● YOUR GOAL
Look through the lines below, find those with the word "roundRect", and copy them.

● SUPPLIED ENTRIES
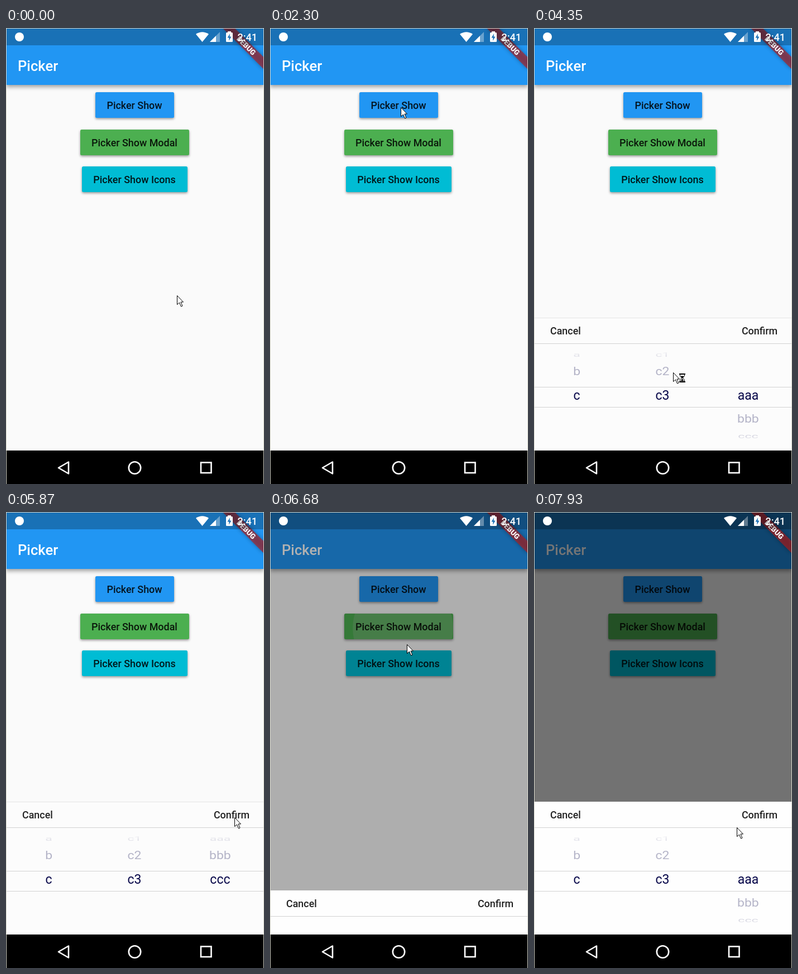
An HTML page with a canvas for the animation above (8000 ms loop, 462 by 817 pixels).

```html
<!DOCTYPE html>
<html lang="en">
<head>
<meta charset="utf-8">
<title>Picker</title>
<style>
  html, body { margin: 0; width: 462px; height: 817px; overflow: hidden; background: #fafafa; }
  canvas { display: block; }
</style>
</head>
<body>
<canvas id="stage" width="462" height="817"></canvas>
<script>
const ctx = document.getElementById('stage').getContext('2d');
const LOOP = 8000, TICK = 88;
const WIDTH = 462, HEIGHT = 817, BOTTOM = 757, SHEET = 238, ROW = 139;
const SPIN = 260;

const buttons = [
  { label: 'Picker Show', width: 141, color: '#2196f3' },
  { label: 'Picker Show Modal', width: 195, color: '#4caf50' },
  { label: 'Picker Show Icons', width: 189, color: '#00bcd4' }
];
const letters = ['a', 'b', 'c'];

// Each session presses a button, then drags the columns one after another.
const sessions = [
  { start: 2580, button: 0, press: { x: 234, y: 142 }, drags: [3210, 4080, 4970], close: 5950 },
  { start: 6590, button: 1, press: { x: 238, y: 208 }, drags: [7040, 7570], close: Infinity, modal: true }
];
// The screen refreshes once per TICK, counted from the start of each scene.
const scenes = [0, 1300, sessions[0].start, 5870, sessions[1].start];

const clamp = u => Math.max(0, Math.min(1, u));
const smooth = u => (u = clamp(u)) * u * (3 - 2 * u);
const easeOut = u => 1 - (1 - clamp(u)) ** 2;
const columnX = i => 76.6 + 153.4 * i;

const stop = (time, x, y) => ({ time, x, y });
const dragStops = session => session.drags.flatMap((time, i) => [
  stop(time, columnX(i) + 19, 705),
  stop(time + SPIN, columnX(i) + 19, 617)
]);
const cursorPath = [
  stop(0, 306, 479), stop(TICK, 351, 553),
  stop(1300, 434, 485), stop(1470, 273, 426), stop(1740, 270, 426),
  stop(2270, 234, 142), stop(2850, 234, 142),
  ...dragStops(sessions[0]),
  stop(5590, 409, 547), stop(5950, 409, 547),
  stop(6400, 238, 208), stop(6590, 238, 208), stop(6590 + TICK, 245, 237), stop(6590 + 2 * TICK, 259, 351),
  ...dragStops(sessions[1]),
  stop(7910, 363, 565)
];

function cursorAt(t) {
  const next = cursorPath.findIndex(s => s.time > t);
  if (next < 0) return cursorPath.at(-1);
  const a = cursorPath[next - 1], b = cursorPath[next];
  const u = smooth((t - a.time) / (b.time - a.time));
  return { x: a.x + (b.x - a.x) * u, y: a.y + (b.y - a.y) * u };
}

function screenTime(t) {
  const scene = scenes.filter(s => s <= t).pop();
  return scene + TICK * Math.floor((t - scene) / TICK);
}

function rect(x, y, w, h, color) {
  ctx.fillStyle = color;
  ctx.fillRect(x, y, w, h);
}

function circle(x, y, r, color) {
  ctx.beginPath();
  ctx.arc(x, y, r, 0, 7);
  ctx.fillStyle = color;
  ctx.fill();
}

function text(label, x, y, size, color, align = 'left', weight = 500) {
  ctx.font = `${weight} ${size}px Roboto, sans-serif`;
  ctx.textAlign = align;
  ctx.fillStyle = color;
  ctx.fillText(label, x, y);
}

function poly(points, fill, stroke, width = 1) {
  ctx.beginPath();
  points.forEach(([x, y]) => ctx.lineTo(x, y));
  ctx.closePath();
  if (fill) { ctx.fillStyle = fill; ctx.fill(); }
  if (stroke) { ctx.strokeStyle = stroke; ctx.lineWidth = width; ctx.stroke(); }
}

function shadow(color, blur, dy) {
  ctx.shadowColor = color;
  ctx.shadowBlur = blur;
  ctx.shadowOffsetY = dy;
}

function drawButton(button, index, session, age) {
  const x = Math.floor(230.8 - button.width / 2), y = Math.round(115 + 66.7 * index);
  ctx.save();
  ctx.beginPath();
  ctx.roundRect(x, y, button.width, 46, 2.5);
  ctx.fillStyle = button.color;
  shadow('rgba(0,0,0,.4)', 4, 2);
  ctx.fill();
  shadow('transparent', 0, 0);
  ctx.clip();
  if (index === session.button && age >= 0 && age < 150) {
    circle(session.press.x, session.press.y, 30 + .68 * age, 'rgba(200,200,200,.2)');
  }
  ctx.restore();
  text(button.label, 230, y + 29.7, 17.9, 'rgba(0,0,0,.87)', 'center');
}

function drawPage(session, age) {
  rect(0, 0, WIDTH, HEIGHT, '#fafafa');
  ctx.save();
  shadow('rgba(0,0,0,.35)', 7, 4);
  rect(0, 0, WIDTH, 102, '#2196f3');
  ctx.restore();
  text('Picker', 21, 77, 25.6, '#fff');
  buttons.forEach((button, i) => drawButton(button, i, session, age));
  if (session.modal) rect(0, 0, WIDTH, BOTTOM, `rgba(0,0,0,${.54 * easeOut((age - 29) / 173)})`);
}

function drawWheel(items, position, x, centerY) {
  const radius = 84, angle = .53;
  items.forEach((item, i) => {
    const theta = (i - position) * angle;
    if (Math.abs(theta) > 1.4) return;
    ctx.save();
    ctx.translate(x, centerY + radius * Math.sin(theta));
    ctx.scale(1, Math.cos(theta));
    text(item, 0, 8, 23, '#08084a', 'center', 400);
    ctx.restore();
  });
}

// Veils everything outside the selected row, stronger towards the rim.
function veil(rim, row, paper) {
  const g = ctx.createLinearGradient(0, rim, 0, row);
  g.addColorStop(.13, paper);
  g.addColorStop(.53, paper + 'b3');
  g.addColorStop(1, paper + 'b3');
  rect(0, Math.min(rim, row), WIDTH, Math.abs(rim - row), g);
}

function drawSheet(t, session, age) {
  const rise = easeOut((age - 48.5) / 216) - clamp((t - session.close) / SPIN) ** 2;
  const y = Math.round(BOTTOM - SHEET * rise);
  if (y >= BOTTOM) return;
  const paper = session.modal ? '#fefefe' : '#fcfcfc';
  const [spin1, spin2, spin3] = [0, 1, 2].map(i => 2 * smooth((t - (session.drags[i] ?? LOOP)) / SPIN));
  const letter = spin1 < 1 ? 'a' : 'c';
  const branch = 1 + Math.round(spin2);
  const columns = [
    [letters, spin1],
    [[1, 2, 3].map(n => letter + n), spin2],
    [letter === 'a' ? [1, 2, 3, 4] : letters.map(l => l.repeat(branch)), spin3]
  ];

  ctx.save();
  ctx.beginPath();
  ctx.rect(0, y, WIDTH, BOTTOM - y);
  ctx.clip();
  rect(0, y, WIDTH, SHEET, paper);
  if (!session.modal) rect(0, y, WIDTH, 1, '#e6e6e6');
  columns.forEach(([items, position], i) => drawWheel(items, position, columnX(i), y + ROW));
  veil(y + 47, y + 124, paper);
  veil(y + SHEET, y + 161, paper);
  for (const line of [46, 124, 160]) rect(0, y + line, WIDTH, 1, '#d2d2d2');
  text('Cancel', 29, y + 30, 17.9, '#222');
  text('Confirm', 436, y + 30, 17.9, '#222', 'right');
  ctx.restore();
}

function drawBanner() {
  ctx.save();
  ctx.beginPath();
  ctx.rect(1, 1, 460, 756);
  ctx.clip();
  ctx.translate(461, 1);
  ctx.rotate(Math.PI / 4);
  ctx.save();
  shadow('rgba(0,0,0,.5)', 7, 0);
  rect(-51, 35.8, 102, 15.3, 'rgba(183,28,28,.63)');
  ctx.restore();
  text('DEBUG', 0, 48, 13, '#fff', 'center', 900);
  ctx.restore();
}

function drawStatusBar() {
  rect(0, 0, WIDTH, 31, 'rgba(0,0,0,.25)');
  circle(24, 16, 8, '#fff');

  ctx.beginPath();
  ctx.moveTo(351.5, 25);
  ctx.lineTo(340, 11);
  ctx.quadraticCurveTo(351.5, 3.5, 363, 11);
  ctx.fill();
  poly([[383, 7], [383, 25], [365, 25]], 'rgba(255,255,255,.35)');
  poly([[376, 14], [376, 25], [365, 25]], '#fff');

  rect(397, 6, 6, 3, '#fff');
  ctx.beginPath();
  ctx.roundRect(394, 8, 12, 17, 1.5);
  ctx.fill();
  poly([[401, 10], [396.5, 17.5], [399.5, 17.5], [399, 23], [403.5, 15.5], [400.5, 15.5]], '#1b70b6');
  text('2:41', 450, 22.5, 18, '#fff', 'right');
}

function drawNavBar() {
  rect(0, BOTTOM, WIDTH, HEIGHT - BOTTOM, '#000');
  ctx.lineJoin = 'round';
  poly([[94, 788], [112, 777.5], [112, 798.5]], null, '#fff', 2.6);
  ctx.beginPath();
  ctx.arc(230.5, 788, 10.7, 0, 7);
  ctx.stroke();
  ctx.lineJoin = 'miter';
  ctx.strokeRect(349, 778.5, 18.5, 18.5);
}

function drawHourglass() {
  poly([[12, 3], [20, 3], [20, 6], [17, 9.5], [20, 13], [20, 16], [12, 16], [12, 13], [15, 9.5], [12, 6]], '#fff', '#000');
  poly([[13, 6], [19, 6], [13, 15], [19, 15]], '#000');
  for (const y of [1.5, 15.5]) rect(10.5, y, 11, 2, '#000');
}

function drawCursor(t) {
  if (t >= 2 * TICK && t < 1300) return;
  const { x, y } = cursorAt(t);
  ctx.save();
  ctx.translate(Math.round(x) + .5, Math.round(y) + .5);
  poly([[0, 0], [0, 16], [4, 12.5], [7, 19.5], [9.5, 18.5], [6.5, 11.5], [11, 11.5]], '#fff', '#000');
  if (t > 4300 && t < 4420) drawHourglass();
  ctx.restore();
}

function drawFrame(now) {
  const t = screenTime(now % LOOP);
  const session = sessions[t < sessions[1].start ? 0 : 1];
  const age = t - session.start;
  drawPage(session, age);
  drawSheet(t, session, age);
  drawBanner();
  drawStatusBar();
  drawNavBar();
  ctx.strokeStyle = '#d4d4c8';
  ctx.lineWidth = 1;
  ctx.strokeRect(.5, .5, WIDTH - 1, HEIGHT);
  drawCursor(t);
}

let begin;
function tick(now) {
  begin ??= now;
  drawFrame(now - begin);
  requestAnimationFrame(tick);
}
requestAnimationFrame(tick);
</script>
</body>
</html>
```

● FINAL ANSWER
  ctx.roundRect(x, y, button.width, 46, 2.5);
  ctx.roundRect(394, 8, 12, 17, 1.5);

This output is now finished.